- **DATA SHOWN**:

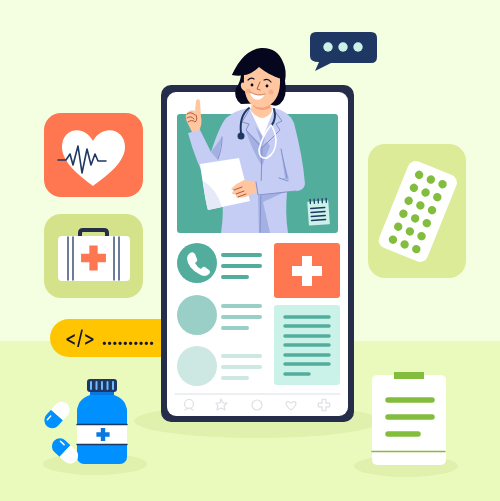
<!DOCTYPE html>
<html lang="en">
<head>
<meta charset="utf-8">
<title>Online doctor app illustration</title>
<style>
:root{--sky:#f4fee0;--floor:#eafabd;--shade:#e0f1ae;--navy:#262d4a;--ink:#1f3763;--teal:#52ad9d;--mid:#99cfc6;--pale:#cde7e3;--mint:#cbf2e8;--coral:#ff7751;--lime:#d4e38a;--leaf:#82bd3d;--yellow:#ffc501;--blue:#0090ff;--deep:#0878e0;--coat:#c5cdf4;--fold:#a4b0e2;--skin:#ffc6a0;--blush:#f5a27c;--hair:#06071f;--white:#fff}
html,body{margin:0;overflow:hidden;background:var(--sky)}
svg{display:block;width:500px;height:501px}
.sky{fill:var(--sky)}.floor{fill:var(--floor)}.shade{fill:var(--shade)}.navy{fill:var(--navy)}.ink{fill:var(--ink)}
.teal{fill:var(--teal)}.mid{fill:var(--mid)}.pale{fill:var(--pale)}.mint{fill:var(--mint)}.coral{fill:var(--coral)}
.lime{fill:var(--lime)}.lime-soft{fill:#dceb97}.leaf{fill:var(--leaf)}.yellow{fill:var(--yellow)}.blue{fill:var(--blue)}
.deep{fill:var(--deep)}.coat{fill:var(--coat)}.fold{fill:var(--fold)}.skin{fill:var(--skin)}.blush{fill:var(--blush)}
.hair{fill:var(--hair)}.white{fill:var(--white)}
.line{fill:none;stroke-linecap:round;stroke-linejoin:round}
.line-navy{stroke:var(--ink)}.line-teal{stroke:var(--teal)}.line-mid{stroke:var(--mid)}.line-pale{stroke:var(--pale)}
.line-leaf{stroke:var(--leaf)}.line-fold{stroke:#8391cb}.line-face{stroke:#b5563c}.line-white{stroke:var(--white)}.line-nav{stroke:#dedfe4}
.code{font:500 20px Inter,sans-serif;fill:#15162c}
.dots{font:700 20px Inter,sans-serif;fill:#15162c}
</style>
</head>
<body>
<svg viewBox="0 0 500 501" role="img" aria-label="A doctor on a phone screen surrounded by medical icons">
<defs>
<path id="cross" d="M-5-15H5V-5H15V5H5V15H-5V5H-15V-5H-5Z"/>
<g id="pill-row"><circle r="4.2"/><circle cx="12.6" r="4.2"/><circle cx="25.2" r="4.2"/></g>
<g id="capsule"><path class="blue" d="M0-8H-7A8 8 0 0 0-7 8H0Z"/><path class="white" d="M0-8H7A8 8 0 0 1 7 8H0Z"/><path class="line line-white" stroke-width="1.5" d="M-10-4H-5"/></g>
</defs>

<g id="background">
<rect class="sky" width="500" height="501"/>
<rect class="floor" y="341" width="500" height="160"/>
<ellipse class="shade" cx="257" cy="421" rx="123" ry="17"/>
<ellipse class="shade" cx="95" cy="464" rx="52" ry="11"/>
<ellipse class="shade" cx="406" cy="466" rx="52" ry="11"/>
</g>

<g id="speech-bubble">
<path class="ink" d="M316 32H371Q377 32 377 38V57Q377 63 371 63H331L315 71L319 62Q310 62 310 56V38Q310 32 316 32Z"/>
<g class="mint"><circle cx="328" cy="47" r="4.7"/><circle cx="343" cy="47" r="4.7"/><circle cx="358" cy="47" r="4.7"/></g>
</g>

<g id="heart-card">
<rect class="coral" x="44" y="113" width="99" height="84" rx="17"/>
<path class="white" d="M93 186C84 179 62 164 62 147C62 128 84 124 93 141C102 124 125 128 125 147C125 164 102 179 93 186Z"/>
<path class="line line-navy" stroke-width="1.6" d="M58 160H66L70 154L73 165L78 146L82 173L87 149L91 165L95 154L98 161H106"/>
</g>

<g id="first-aid-card">
<rect class="lime" x="44" y="214" width="99" height="84" rx="17"/>
<path class="line" stroke="#262d4a" stroke-width="4" stroke-linecap="butt" d="M80 237V233Q80 230 83 230H104Q107 230 107 233V237"/>
<rect class="white" x="58" y="236" width="72" height="45" rx="4"/>
<path class="line line-navy" stroke-width="1.3" stroke-linecap="butt" d="M68 237V280M73 237V280M114 237V280M119 237V280"/>
<use href="#cross" class="coral" transform="translate(93.500 258) scale(.83)"/>
</g>

<g id="code-tab">
<path class="yellow" d="M69 319H165V357H69A19 19 0 0 1 69 319Z"/>
<text class="code" x="65" y="345" textLength="30" lengthAdjust="spacingAndGlyphs">&lt;/&gt;</text>
<text class="dots" x="101" y="345" textLength="54">..........</text>
</g>

<g id="blister-card">
<rect class="lime-soft" x="368" y="144" width="98" height="134" rx="17"/>
<g transform="rotate(22 418 211)">
<rect class="white" x="392" y="165" width="52" height="93" rx="8"/>
<g class="leaf">
<use href="#pill-row" x="405.500" y="177"/><use href="#pill-row" x="405.500" y="191"/><use href="#pill-row" x="405.500" y="205"/>
<use href="#pill-row" x="405.500" y="219"/><use href="#pill-row" x="405.500" y="233"/><use href="#pill-row" x="405.500" y="247"/>
</g>
</g>
</g>

<g id="phone">
<rect class="navy" x="161" y="85" width="193" height="337" rx="10"/>
<rect class="white" x="167" y="92" width="181" height="324" rx="9"/>
<rect class="teal" x="177" y="114" width="161" height="119" rx="3"/>

<g id="contacts">
<circle class="teal" cx="197" cy="263" r="20"/>
<path class="white" d="M190 253Q193 251 195 254L197 259Q198 261 195 263Q197 267 201 269Q203 266 205 267L209 270Q211 272 209 274Q205 278 199 274Q188 268 187 259Q187 255 190 253Z"/>
<circle class="mid" cx="197" cy="315" r="20"/>
<circle class="pale" cx="197" cy="366" r="20"/>
<g class="line" stroke-width="4">
<path class="line-teal" d="M223 255H260M223 266H260M223 277H247"/>
<path class="line-mid" d="M223 306H260M223 317H260M223 328H247"/>
<path class="line-pale" d="M223 356H260M223 367H260M223 378H247"/>
</g>
</g>

<g id="panels">
<rect class="coral" x="274" y="243" width="66" height="55" rx="3"/>
<use href="#cross" class="white" transform="translate(307 271)"/>
<rect class="mint" x="274" y="305" width="66" height="80" rx="3"/>
<path class="line line-teal" stroke-width="3.500" d="M285 317H329M285 326H329M285 336H329M285 345H329M285 355H329M285 364H329M285 374H309"/>
</g>

<g id="nav-bar" class="line line-nav" stroke-width="1.2">
<path d="M175 394H340"/>
<circle cx="189" cy="404" r="4.500"/><path d="M185 410L188 408M193 410L190 408"/>
<path d="M221 399L223 403L227 403L224 406L225 410L221 408L217 410L218 406L216 403L220 403Z"/>
<circle cx="257" cy="405" r="5"/>
<path d="M291 410C283 404 286 399 291 403C296 399 299 404 291 410Z"/>
<use href="#cross" transform="translate(324 405) scale(.38)" stroke-width="3"/>
</g>

<g id="note-pad" transform="rotate(-4 318 212)">
<rect class="mint" x="308" y="201" width="21" height="24" rx="1"/>
<path class="line line-navy" stroke-width="1.3" d="M311 199V203M315 199V203M319 199V203M323 199V203M327 199V203"/>
<path class="line line-navy" stroke-width="1.5" d="M311 208H325M311 212H325M311 216H325M311 220H325"/>
</g>
</g>

<g id="doctor">
<g id="raised-hand">
<path class="skin" d="M192 132L187 122Q184 115 188 112Q191 109 195 111L196 101Q198 97 200 101L201 117Q203 123 198 134Z"/>
<path class="line line-face" stroke-width="1" d="M187 114Q191 111 195 115M187 118Q191 115 194 119M188 122Q192 119 195 122Q198 120 196 115"/>
</g>
<path id="coat" class="coat" d="M188 133L200 130L211 152Q219 127 226 118Q236 110 248 108H274Q289 111 294 123Q303 158 305 184Q304 190 297 191L287 192Q285 213 288 233H221Q224 213 222 196Q217 200 210 188Q196 163 188 133Z"/>
<path class="fold" d="M211 152L222 137L218 160ZM250 119L270 146L262 166Q252 150 246 131ZM281 151L290 183L262 185L285 178ZM258 196L287 191L263 202L270 233H259Z"/>
<path class="white" d="M250 110L263 137L274 109Z"/>
<path class="skin" d="M252 98H270L272 111Q263 125 251 111Z"/>
<path class="blush" d="M253 101Q262 111 270 103L270 108Q260 113 253 106Z"/>
<path class="coat" d="M249 108L262 145L246 130L249 124L242 122ZM274 109L263 145L280 130L276 124L282 122Z"/>
<path class="line line-fold" stroke-width="1" d="M249 110L242 122L249 124L246 130L262 148L280 130L276 124L282 121L274 110M262 148L260 232M222 137Q222 149 218 159M281 149L287 178"/>

<g id="paper">
<path class="white" d="M200 164L239 158L250 201L208 210Q205 199 200 164Z"/>
<path fill="#e5e9f8" d="M203 181Q216 188 222 207L208 210Q205 201 203 181Z"/>
</g>
<path class="skin" d="M257 182L244 180Q237 183 232 188Q230 190 234 190L232 193Q232 195 236 194L236 197Q244 199 252 194L258 192Z"/>
<path class="line line-face" stroke-width="1" d="M234 190L242 187M236 194L244 191M238 197L246 194"/>
<path class="coat" d="M255 182L278 178L291 180L298 190L258 195Z"/>
<path class="line line-fold" stroke-width="1" d="M256 182L258 195L296 191M279 178L288 181"/>

<g id="stethoscope" class="line">
<path class="line-navy" stroke-width="2" d="M249 108Q239 116 241 133M274 109Q277 119 271 126"/>
<path class="line-white" stroke-width="1.6" d="M271 125Q262 136 259 150Q259 159 267 158Q276 153 276 140Q275 130 271 125"/>
</g>
<circle class="ink" cx="241" cy="136" r="3.500"/>

<g id="head">
<path class="hair" d="M232 75Q243 50 261 48Q277 47 283 62Q287 70 285 81Q288 97 280 104Q275 108 268 103L241 104Q233 98 236 88Q240 83 241 75Z"/>
<path class="skin" d="M244 75Q252 74 259 67Q270 76 280 78Q281 99 268 106Q260 110 251 104Q243 97 244 75Z"/>
<path class="skin" d="M245 83Q240 81 241 87Q243 92 247 91Z"/>
<path class="hair" d="M232 75Q244 52 263 53Q259 67 248 74Q240 77 232 75ZM261 60Q267 75 281 79L283 65L270 55Z"/>
<g class="line" stroke="#111127" stroke-width="1.2"><path d="M248 80Q251 77 254 79M264 80Q268 78 271 82"/></g>
<circle class="hair" cx="252" cy="85" r="1.4"/><circle class="hair" cx="267" cy="86" r="1.4"/>
<path class="line line-face" stroke-width="1" d="M260 82L257 89L260 90"/>
<circle class="blush" cx="248" cy="91" r="2.500" opacity=".6"/><circle class="blush" cx="271" cy="92" r="2.500" opacity=".6"/>
<path class="white" d="M250 92Q258 97 265 94Q261 102 254 99Q251 97 250 92Z"/>
<path class="line line-face" stroke-width=".7" d="M250 92Q258 97 265 94"/>
</g>
</g>

<g id="medicine">
<rect class="blue" x="77" y="404" width="50" height="60" rx="7"/>
<path class="blue" d="M90 389H114V395Q127 399 127 413H77Q77 399 90 395Z"/>
<path class="deep" d="M90 390H114V395H90Z"/>
<rect class="ink" x="87" y="379" width="30" height="13" rx="3"/>
<path class="line" stroke="#6fb9ff" stroke-width="2" d="M91 382V389M96.500 382V389M102 382V389M107.500 382V389M113 382V389"/>
<rect class="white" x="77" y="424" width="50" height="21"/>
<path class="line line-navy" stroke-width="1.5" stroke-linecap="butt" d="M77 424.500H127M77 444.500H127"/>
<use href="#cross" class="deep" transform="translate(103 434.500) scale(.44)"/>
<use href="#capsule" transform="translate(57 415) rotate(-48)"/>
<use href="#capsule" transform="translate(65 451) rotate(43)"/>
</g>

<g id="clipboard">
<rect class="white" x="372" y="375" width="74" height="90" rx="5"/>
<rect class="leaf" x="394" y="372" width="30" height="7"/>
<path class="line line-leaf" stroke-width="5.500" d="M388 400H432M388 417H432M388 434H418"/>
<path class="line line-leaf" stroke-width="1.5" d="M372 451.500H445"/>
</g>
</svg>
</body>
</html>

- **EXERCISE GOAL**:
Copy out every line from the material above where the string "doctor" turns up.

- **YOUR SOLUTION**:
<title>Online doctor app illustration</title>
<svg viewBox="0 0 500 501" role="img" aria-label="A doctor on a phone screen surrounded by medical icons">
<g id="doctor">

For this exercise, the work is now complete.